Convex Grinds -- Many of the top knife cutting competitors prefer a slight convex grind that is very near to a flat grind. The convex blade geometry seems to work better in today's cutting contests.Ican do a slight convex grind if the customer so desires and the extra cost is minimal.

Guards, Tangs and Handles --

In crafting a custom knife, I always solder the knife guard to the tang, unless material or special knifedesign dictates otherwise. It is very important that the guard not come loose with use. When this happens. it usually leads to the demise of the entire knife. For guard material, I use steel, brass, nickel-silver, copper, and other high-grade metals. Another quality consideration involves knife handles. I personally select the best suitable materials available in today's market---from a host of exotic woods, sambar stag, horn, fossilized mastodon ivory, bone, micarta, etc. More importantly, on most models, I pin and epoxy the handles to the knife for durability.
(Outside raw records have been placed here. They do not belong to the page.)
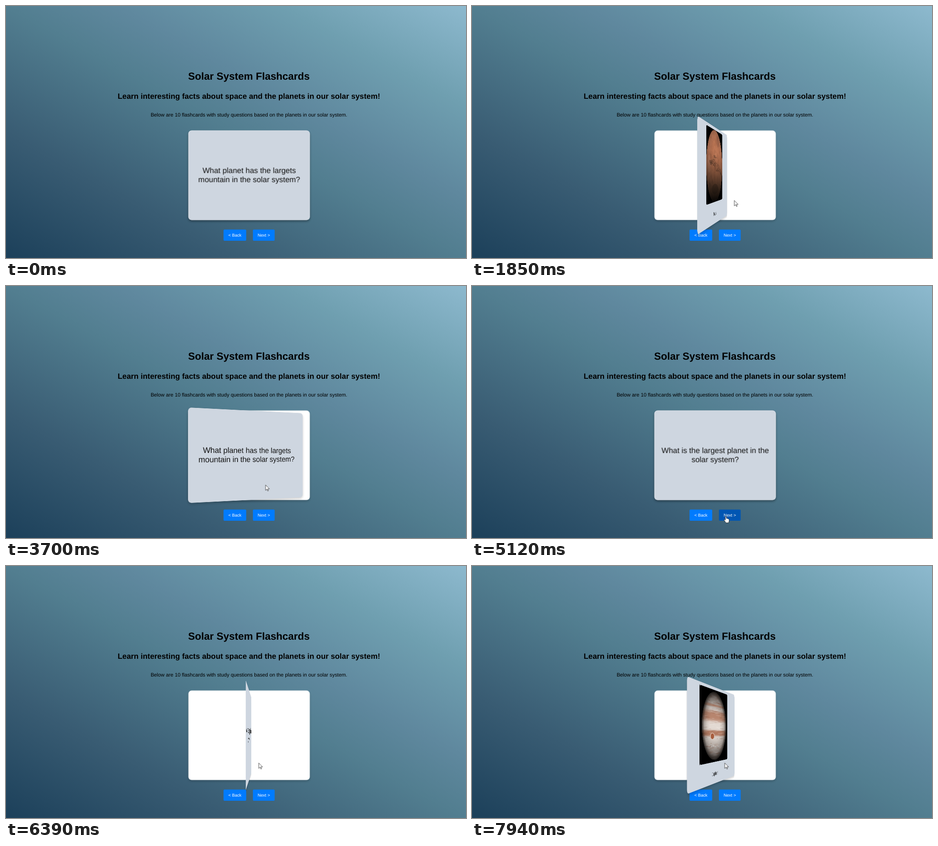
Recreate the animation shown at these times as an HTML page with a canvas. Size 1011 by 554 pixels, loop 8 s.

```html
<!DOCTYPE html>
<html lang="en">
<head>
<meta charset="utf-8">
<title>Solar System Flashcards</title>
<style>
  html, body { margin: 0; width: 100%; height: 100%; overflow: hidden; }
  #stage {
    position: relative; width: 100%; height: 100%; overflow: hidden; contain: strict;
    background: linear-gradient(to top right, rgb(28,64,90), rgb(57,92,115) 25%,
      rgb(82,126,144) 50%, rgb(95,136,158) 62%, rgb(111,159,176) 80%, rgb(141,185,206));
  }
  #page {
    position: absolute; left: 0; top: 0; width: 1440px; height: 789px;
    transform: scale(.70208); transform-origin: 0 0; text-rendering: geometricPrecision;
    font: 16px/18px "Liberation Sans", Arial, sans-serif; color: #000;
  }
  h1, h2, p { position: absolute; left: 81px; right: 0; margin: 0; text-align: center; white-space: nowrap; }
  h1 { top: 202px; font-size: 32px; line-height: 36px; }
  h2 { top: 268.5px; font-size: 24px; line-height: 28px; }
  p { top: 332.5px; }
  .button {
    position: absolute; top: 700px; padding: 10px 15px; border-radius: 3px;
    font-size: 13.333px; line-height: 15px; color: #fff; background: #007bff; white-space: nowrap;
  }
  #card { position: absolute; left: 571.3px; top: 390.4px; width: 380px; height: 280px; perspective: 1000px; }
  #base, .face { position: absolute; border-radius: 10px; box-shadow: 0 4px 8px rgba(0,0,0,.2); }
  #base { inset: 0; background: #fff; }
  .face { background: rgb(206,214,224); }
  #front {
    inset: 0; display: flex; align-items: center; justify-content: center;
    text-align: center; font-size: 24px; line-height: 28px; color: #111; white-space: pre;
  }
  #back { inset: -10px; }
  .planet { position: absolute; left: 50%; top: 9px; transform: translateX(-50%); height: 224px; }
  #answer { position: absolute; left: 0; right: 0; top: 262px; text-align: center; color: #111; }
  #spot, #pointer { position: absolute; left: 0; top: 0; }
  #spot { width: 24px; height: 24px; margin: -12px; border-radius: 50%; background: rgba(255,245,0,.55); }
  #pointer { overflow: visible; }
  #pointer path { fill: #fff; stroke: #000; stroke-width: 1; stroke-linejoin: round; }
</style>
</head>
<body>
<div id="stage"><div id="page">
  <h1>Solar System Flashcards</h1>
  <h2>Learn interesting facts about space and the planets in our solar system!</h2>
  <p>Below are 10 flashcards with study questions based on the planets in our solar system.</p>
  <div class="button" style="left:681px">&lt; Back</div>
  <div class="button" id="next" style="left:772.5px">Next &gt;</div>
  <div id="card">
    <div id="base"></div>
    <div id="front" class="face"></div>
    <div id="back" class="face">
      <canvas id="mars" class="planet" width="448" height="448"></canvas>
      <canvas id="jupiter" class="planet" width="480" height="448"></canvas>
      <div id="answer"></div>
    </div>
  </div>
  <div id="spot"></div>
  <svg id="pointer" width="20" height="24">
    <path id="arrow" d="M0 0V17L4 13.2 6.6 19 9 18 6.4 12.4H12z"/>
    <path id="hand" transform="translate(-6.6 -.4)" d="M5 13V2a1.6 1.6 0 0 1 3.2 0V8q2-2 3 .5 2-1 3 1 2-.5 2.5 1.5V15q0 3-2 6.5H6.5Q5 18 1 13c-.6-1.3 1-2.6 2.2-1.6z"/>
  </svg>
</div></div>
<script>
const $ = id => document.getElementById(id);
const SCALE = 1011 / 1440, LOOP = 8000;
const clamp = (v, a = 0, b = 1) => Math.min(b, Math.max(a, v));
const mix = (a, b, k) => a + (b - a) * k;
const mixColor = (a, b, k) => a.map((v, i) => mix(v, b[i], k));
const smooth = k => k * k * (3 - 2 * k);
const show = (id, on) => { $(id).style.display = on ? '' : 'none'; };

// ---- planets ----
function randomizer(seed) {
  return () => (seed = (seed * 16807) % 2147483647) / 2147483647;
}

function ellipse(c, x, y, rx, ry, color, turn = 0) {
  c.fillStyle = color;
  c.beginPath();
  c.ellipse(x, y, rx, ry, turn, 0, 7);
  c.fill();
}

// Evenly spaced stops over the whole picture.
function wash(c, gradient, colors) {
  colors.forEach((color, i) => gradient.addColorStop(i / (colors.length - 1), color));
  c.fillStyle = gradient;
  c.fillRect(0, 0, 240, 224);
}

// Black rounded picture with a disc that clips whatever paint() draws.
function drawPlanet(id, radius, paint) {
  const c = $(id).getContext('2d'), width = $(id).width / 2;
  c.scale(2, 2);
  c.fillRect(0, 0, 1.2, 224);
  c.beginPath();
  c.roundRect(0, 0, width, 224, 10);
  c.fill();
  c.clip();
  c.beginPath();
  c.arc(width / 2, 112, radius, 0, 7);
  c.clip();
  paint(c, randomizer(41));
}

drawPlanet('mars', 111.5, (c, rnd) => {
  wash(c, c.createRadialGradient(125, 70, 10, 112, 112, 114),
    ['rgb(188,119,86)', 'rgb(180,112,80)', 'rgb(170,108,79)', 'rgb(142,92,69)']);
  for (let i = 0; i < 400; i++) {
    const size = 1 + rnd() * 8;
    ellipse(c, rnd() * 224, rnd() * 224, size * 1.5, size * .8,
      rnd() < .5 ? 'rgba(222,155,120,.07)' : 'rgba(80,46,32,.07)', rnd() * 3);
  }
  ellipse(c, 150, 32, 24, 17, 'rgba(100,66,54,.25)', .3);
  ellipse(c, 35, 108, 18, 26, 'rgba(205,160,135,.2)');
  // canyon system: dark flecks along a wavy line sinking to the right
  for (let i = 0; i < 240; i++) {
    const k = rnd(), spread = (rnd() - .5) * mix(6, 26, k * (1 - k) * 4);
    ellipse(c, mix(40, 208, k), 100 + 38 * k * k + 4 * Math.sin(k * 14) + spread,
      1 + rnd() * 5, .5 + rnd() * 1.2, 'rgba(45,32,28,.28)', .2 + rnd() * .4);
  }
  for (let i = 0; i < 30; i++)
    ellipse(c, 94 + rnd() * 44, 79 + rnd() * 8, 1 + rnd() * 4, 1, 'rgba(45,32,28,.35)', .2);
  ellipse(c, 112, 184, 44, 16, 'rgba(30,26,22,.3)');
  wash(c, c.createLinearGradient(112, 70, 106, 224),
    ['rgba(14,12,8,0)', 'rgba(14,12,8,.18)', 'rgba(14,12,8,.46)', 'rgba(14,12,8,.75)', 'rgb(6,5,4)']);
});

drawPlanet('jupiter', 105.5, (c, rnd) => {
  const belt = (y, center, width) => Math.exp(-(((y - center) / width) ** 4));
  for (let y = 0; y < 224; y++) {
    const rust = .55 * belt(y, 48, 4) + .75 * belt(y, 81, 16) + .85 * belt(y, 134, 9);
    const pole = clamp(Math.abs(y - 112) / 105) ** 2;
    const color = mixColor(mixColor([226, 217, 210], [116, 107, 102], pole), [172, 108, 80], rust);
    c.fillStyle = `rgb(${color})`;
    c.fillRect(0, y, 240, 1.5);
  }
  for (let i = 0; i < 300; i++)
    ellipse(c, rnd() * 240, rnd() * 224, 5 + rnd() * 22, .5 + rnd() * 1.4,
      rnd() < .5 ? 'rgba(240,230,222,.2)' : 'rgba(130,72,48,.2)', (rnd() - .5) * .12);
  ellipse(c, 97, 144, 20, 11, 'rgba(222,200,186,.7)');
  ellipse(c, 97, 144, 14, 8.5, '#a85c3c');
  for (let i = 0; i < 7; i++) ellipse(c, 70 + i * 17, 173 + i % 2 * 3, 3, 2, 'rgba(238,230,224,.7)');
  wash(c, c.createRadialGradient(118, 110, 45, 120, 112, 106),
    ['rgba(20,14,10,0)', 'rgba(20,14,10,.08)', 'rgba(20,14,10,.25)', 'rgba(10,8,6,.85)']);
});

// ---- timeline ----
const FLIP_CLICKS = [[1360, 1526], [3070, 3240], [5980, 6096], [7600, 7682]];
const NEXT_CLICK = [4660, 4790];
const HOVER = [3940, 5215];
const ENTRY = { start: 460, x: 860, y: 546 };
const MOVES = [
  { start: 460, end: 1160, x: 576.5, y: 427.5 },
  { start: 2460, end: 2670, x: 571.5, y: 432 },
  { start: 3630, end: 4060, x: 558, y: 506 },
  { start: 5110, end: 5500, x: 555.5, y: 433 },
];

// cubic-bezier(.42, 0, .58, 1)
function easeInOut(x) {
  let low = 0, high = 1, s = .5;
  for (let i = 0; i < 24; i++) {
    s = (low + high) / 2;
    const at = 3 * (1 - s) ** 2 * s * .42 + 3 * (1 - s) * s * s * .58 + s ** 3;
    if (at < x) low = s; else high = s;
  }
  return smooth(s);
}

// Every click turns the card the other way.
const flipAngle = t => FLIP_CLICKS.reduce((angle, [, up], i) =>
  angle + (i % 2 ? -180 : 180) * easeInOut(clamp((t - up) / 600)), 0);

function pointerAt(t) {
  return MOVES.reduce((from, move) => {
    const k = smooth(clamp((t - move.start) / (move.end - move.start)));
    return { x: mix(from.x, move.x, k), y: mix(from.y, move.y, k) };
  }, ENTRY);
}

function renderCard(t) {
  const second = t >= NEXT_CLICK[1], angle = flipAngle(t);
  $('front').textContent = second
    ? 'What is the largest planet in the\nsolar system?'
    : 'What planet has the largets\nmountain in the solar system?';
  $('answer').textContent = second ? 'Jupiter!' : 'Mars!';
  show('mars', !second);
  show('jupiter', second);
  show('front', angle < 90);
  show('back', angle >= 90);
  $('front').style.transform = `rotateY(${angle}deg)`;
  $('back').style.transform = `rotateY(${180 - angle}deg)`;
}

function renderPointer(t) {
  const { x, y } = pointerAt(t);
  const over = t >= HOVER[0] && t < HOVER[1];
  const visible = t >= ENTRY.start;
  show('pointer', visible);
  show('arrow', !over);
  show('hand', over);
  show('spot', [...FLIP_CLICKS, NEXT_CLICK].some(([down, up]) => t >= down && t < up));
  $('pointer').style.transform = $('spot').style.transform = `translate(${x / SCALE}px,${y / SCALE}px)`;

  const glow = clamp((t - HOVER[0]) / 300) - clamp((t - HOVER[1]) / 300);
  $('next').style.background = `rgb(${mixColor([0, 123, 255], [0, 86, 179], glow)})`;
}

const begin = performance.now();
function tick() {
  const t = (performance.now() - begin) % LOOP;
  renderCard(t);
  renderPointer(t);
  requestAnimationFrame(tick);
}
tick();
</script>
</body>
</html>
```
Choice of Finishes -- Bear Bone blades can bemirror polished, patina finished, or satin finished based on preference or use. There is no extra charge for satin finished blades.

Rick Smith,
WBA Mastersmith
Bear Bone Knives


Solid to the Bone and Guaranteed for Life!